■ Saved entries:
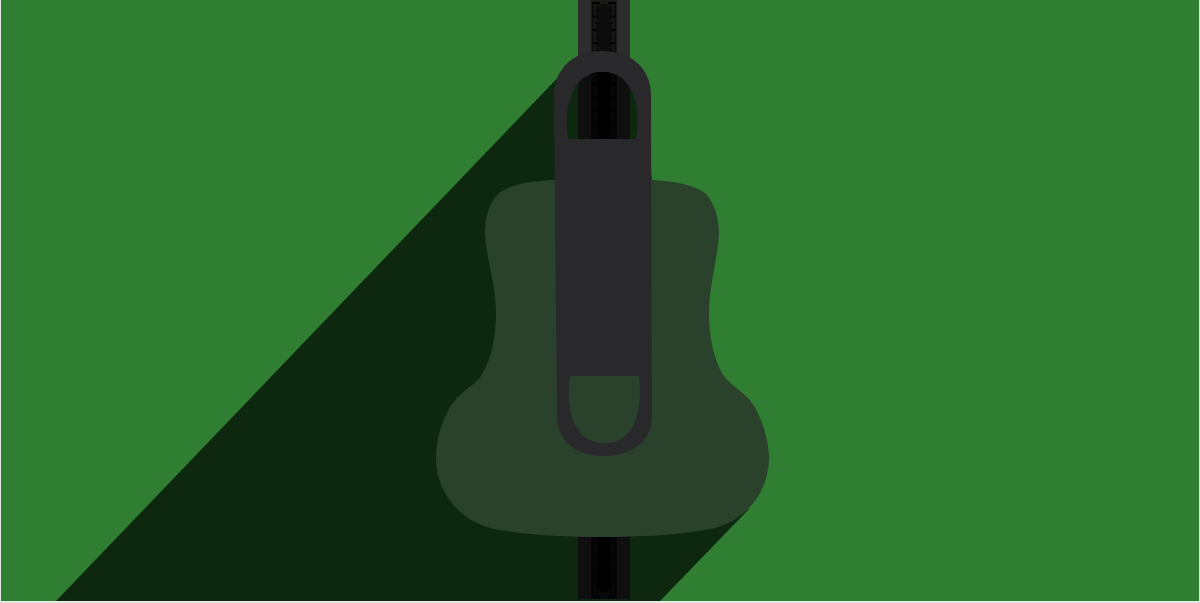
<!DOCTYPE html>
<html lang="en">
<head>
<meta charset="utf-8">
<title>Zipper</title>
<style>
  :root {
    --edge: #e4ebe4;
    --fabric: #2f7e32;
    --shadow: #0e2810;
    --slider: #2a422b;
    --pull: #29292b;
    --tape: #2d2d2d;
    --tape-shade: #0f0f0f;
    --teeth-bed: #1a1a18;
    --teeth-bed-shade: #080808;
    --tooth: #0b0b0a;
    --tooth-shade: #1b1b1a;
    --core: #0c0c0c;
    --core-shade: #000;
  }
  html, body { margin: 0; height: 100%; overflow: hidden; background: var(--edge); }
  svg { display: block; width: 1200px; height: 603px; }
  .fabric { fill: var(--fabric); }
  .shadow { fill: var(--shadow); }
  .slider { fill: var(--slider); }
  .pull { fill: var(--pull); }
  .tape { fill: var(--tape); }
  .bed { fill: var(--teeth-bed); }
  .core { fill: var(--core); }
  .teeth { color: var(--tooth); }
  .shaded .tape { fill: var(--tape-shade); }
  .shaded .bed { fill: var(--teeth-bed-shade); }
  .shaded .core { fill: var(--core-shade); }
  .shaded .teeth { color: var(--tooth-shade); }
</style>
</head>
<body>
<svg viewBox="0 0 1200 603" role="img" aria-label="Zipper slider with a long shadow on green fabric">
  <defs>
    <pattern id="tooth-row" x="591" y="2" width="26" height="13.5" patternUnits="userSpaceOnUse">
      <g fill="none" stroke="currentColor">
        <path d="M2 0V14M6 0V14M20 0V14M24 0V14"/>
        <path d="M2 1H9M17 1H24" stroke-width="2"/>
        <path d="M4 8H8M18 8H22"/>
      </g>
    </pattern>
    <clipPath id="pull-window">
      <path d="M568 139C563 107 572 72 602 72C633 72 642 107 636 139Z"/>
    </clipPath>
  </defs>

  <rect class="fabric" x="1" width="1198" height="601"/>
  <polygon class="shadow" points="56,601 568,67 640,100 700,500 749,509 660,601"/>

  <g id="zip-top">
    <rect class="tape" x="578" width="52" height="70"/>
    <rect class="bed" x="591" width="26" height="70"/>
    <rect class="teeth" x="591" y="2" width="26" height="68" fill="url(#tooth-row)"/>
    <rect class="core" x="598" y="4" width="12" height="66" rx="5"/>
  </g>

  <g id="zip-bottom" class="shaded">
    <rect class="tape" x="578" y="530" width="52" height="69"/>
    <rect class="bed" x="591" y="530" width="26" height="69"/>
    <rect class="teeth" x="591" y="530" width="26" height="68" fill="url(#tooth-row)"/>
    <rect class="core" x="598" y="530" width="12" height="62" rx="5"/>
  </g>

  <path id="slider-body" class="slider" d="M602 179C550 179 513 180 497 195C488 205 485 219 485 234C486 257 496 285 496 314C496 338 490 363 481 376C471 389 458 392 448 411C440 426 436 442 436 459C437 495 462 524 500 530C532 535 566 537 602 537C640 537 673 535 705 530C744 524 768 495 769 459C769 442 764 426 757 411C747 392 734 389 724 376C715 363 709 338 709 314C709 285 718 257 719 234C719 219 715 205 707 195C691 180 655 179 602 179Z"/>

  <g id="pull-tab">
    <path class="pull" d="M554 98C554 69 572 51 602 51C632 51 651 69 651 95L652 416C652 442 631 456 604 456C577 456 557 442 557 416Z"/>
    <g class="shaded" clip-path="url(#pull-window)">
      <rect class="shadow" x="560" y="70" width="82" height="70"/>
      <rect class="tape" x="578" y="70" width="52" height="70"/>
      <rect class="bed" x="591" y="70" width="26" height="70"/>
      <rect class="teeth" x="591" y="70" width="26" height="70" fill="url(#tooth-row)"/>
      <rect class="core" x="598" y="70" width="12" height="70"/>
    </g>
    <path class="slider" d="M570 376H639C643 415 633 443 605 443C576 443 565 415 570 376Z"/>
  </g>
</svg>
</body>
</html>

■ PROBLEM DESCRIPTION:
An exact copy of the entries above is required; pictures are not part of it.

■ YOUR RESPONSE:
<!DOCTYPE html>
<html lang="en">
<head>
<meta charset="utf-8">
<title>Zipper</title>
<style>
  :root {
    --edge: #e4ebe4;
    --fabric: #2f7e32;
    --shadow: #0e2810;
    --slider: #2a422b;
    --pull: #29292b;
    --tape: #2d2d2d;
    --tape-shade: #0f0f0f;
    --teeth-bed: #1a1a18;
    --teeth-bed-shade: #080808;
    --tooth: #0b0b0a;
    --tooth-shade: #1b1b1a;
    --core: #0c0c0c;
    --core-shade: #000;
  }
  html, body { margin: 0; height: 100%; overflow: hidden; background: var(--edge); }
  svg { display: block; width: 1200px; height: 603px; }
  .fabric { fill: var(--fabric); }
  .shadow { fill: var(--shadow); }
  .slider { fill: var(--slider); }
  .pull { fill: var(--pull); }
  .tape { fill: var(--tape); }
  .bed { fill: var(--teeth-bed); }
  .core { fill: var(--core); }
  .teeth { color: var(--tooth); }
  .shaded .tape { fill: var(--tape-shade); }
  .shaded .bed { fill: var(--teeth-bed-shade); }
  .shaded .core { fill: var(--core-shade); }
  .shaded .teeth { color: var(--tooth-shade); }
</style>
</head>
<body>
<svg viewBox="0 0 1200 603" role="img" aria-label="Zipper slider with a long shadow on green fabric">
  <defs>
    <pattern id="tooth-row" x="591" y="2" width="26" height="13.5" patternUnits="userSpaceOnUse">
      <g fill="none" stroke="currentColor">
        <path d="M2 0V14M6 0V14M20 0V14M24 0V14"/>
        <path d="M2 1H9M17 1H24" stroke-width="2"/>
        <path d="M4 8H8M18 8H22"/>
      </g>
    </pattern>
    <clipPath id="pull-window">
      <path d="M568 139C563 107 572 72 602 72C633 72 642 107 636 139Z"/>
    </clipPath>
  </defs>

  <rect class="fabric" x="1" width="1198" height="601"/>
  <polygon class="shadow" points="56,601 568,67 640,100 700,500 749,509 660,601"/>

  <g id="zip-top">
    <rect class="tape" x="578" width="52" height="70"/>
    <rect class="bed" x="591" width="26" height="70"/>
    <rect class="teeth" x="591" y="2" width="26" height="68" fill="url(#tooth-row)"/>
    <rect class="core" x="598" y="4" width="12" height="66" rx="5"/>
  </g>

  <g id="zip-bottom" class="shaded">
    <rect class="tape" x="578" y="530" width="52" height="69"/>
    <rect class="bed" x="591" y="530" width="26" height="69"/>
    <rect class="teeth" x="591" y="530" width="26" height="68" fill="url(#tooth-row)"/>
    <rect class="core" x="598" y="530" width="12" height="62" rx="5"/>
  </g>

  <path id="slider-body" class="slider" d="M602 179C550 179 513 180 497 195C488 205 485 219 485 234C486 257 496 285 496 314C496 338 490 363 481 376C471 389 458 392 448 411C440 426 436 442 436 459C437 495 462 524 500 530C532 535 566 537 602 537C640 537 673 535 705 530C744 524 768 495 769 459C769 442 764 426 757 411C747 392 734 389 724 376C715 363 709 338 709 314C709 285 718 257 719 234C719 219 715 205 707 195C691 180 655 179 602 179Z"/>

  <g id="pull-tab">
    <path class="pull" d="M554 98C554 69 572 51 602 51C632 51 651 69 651 95L652 416C652 442 631 456 604 456C577 456 557 442 557 416Z"/>
    <g class="shaded" clip-path="url(#pull-window)">
      <rect class="shadow" x="560" y="70" width="82" height="70"/>
      <rect class="tape" x="578" y="70" width="52" height="70"/>
      <rect class="bed" x="591" y="70" width="26" height="70"/>
      <rect class="teeth" x="591" y="70" width="26" height="70" fill="url(#tooth-row)"/>
      <rect class="core" x="598" y="70" width="12" height="70"/>
    </g>
    <path class="slider" d="M570 376H639C643 415 633 443 605 443C576 443 565 415 570 376Z"/>
  </g>
</svg>
</body>
</html>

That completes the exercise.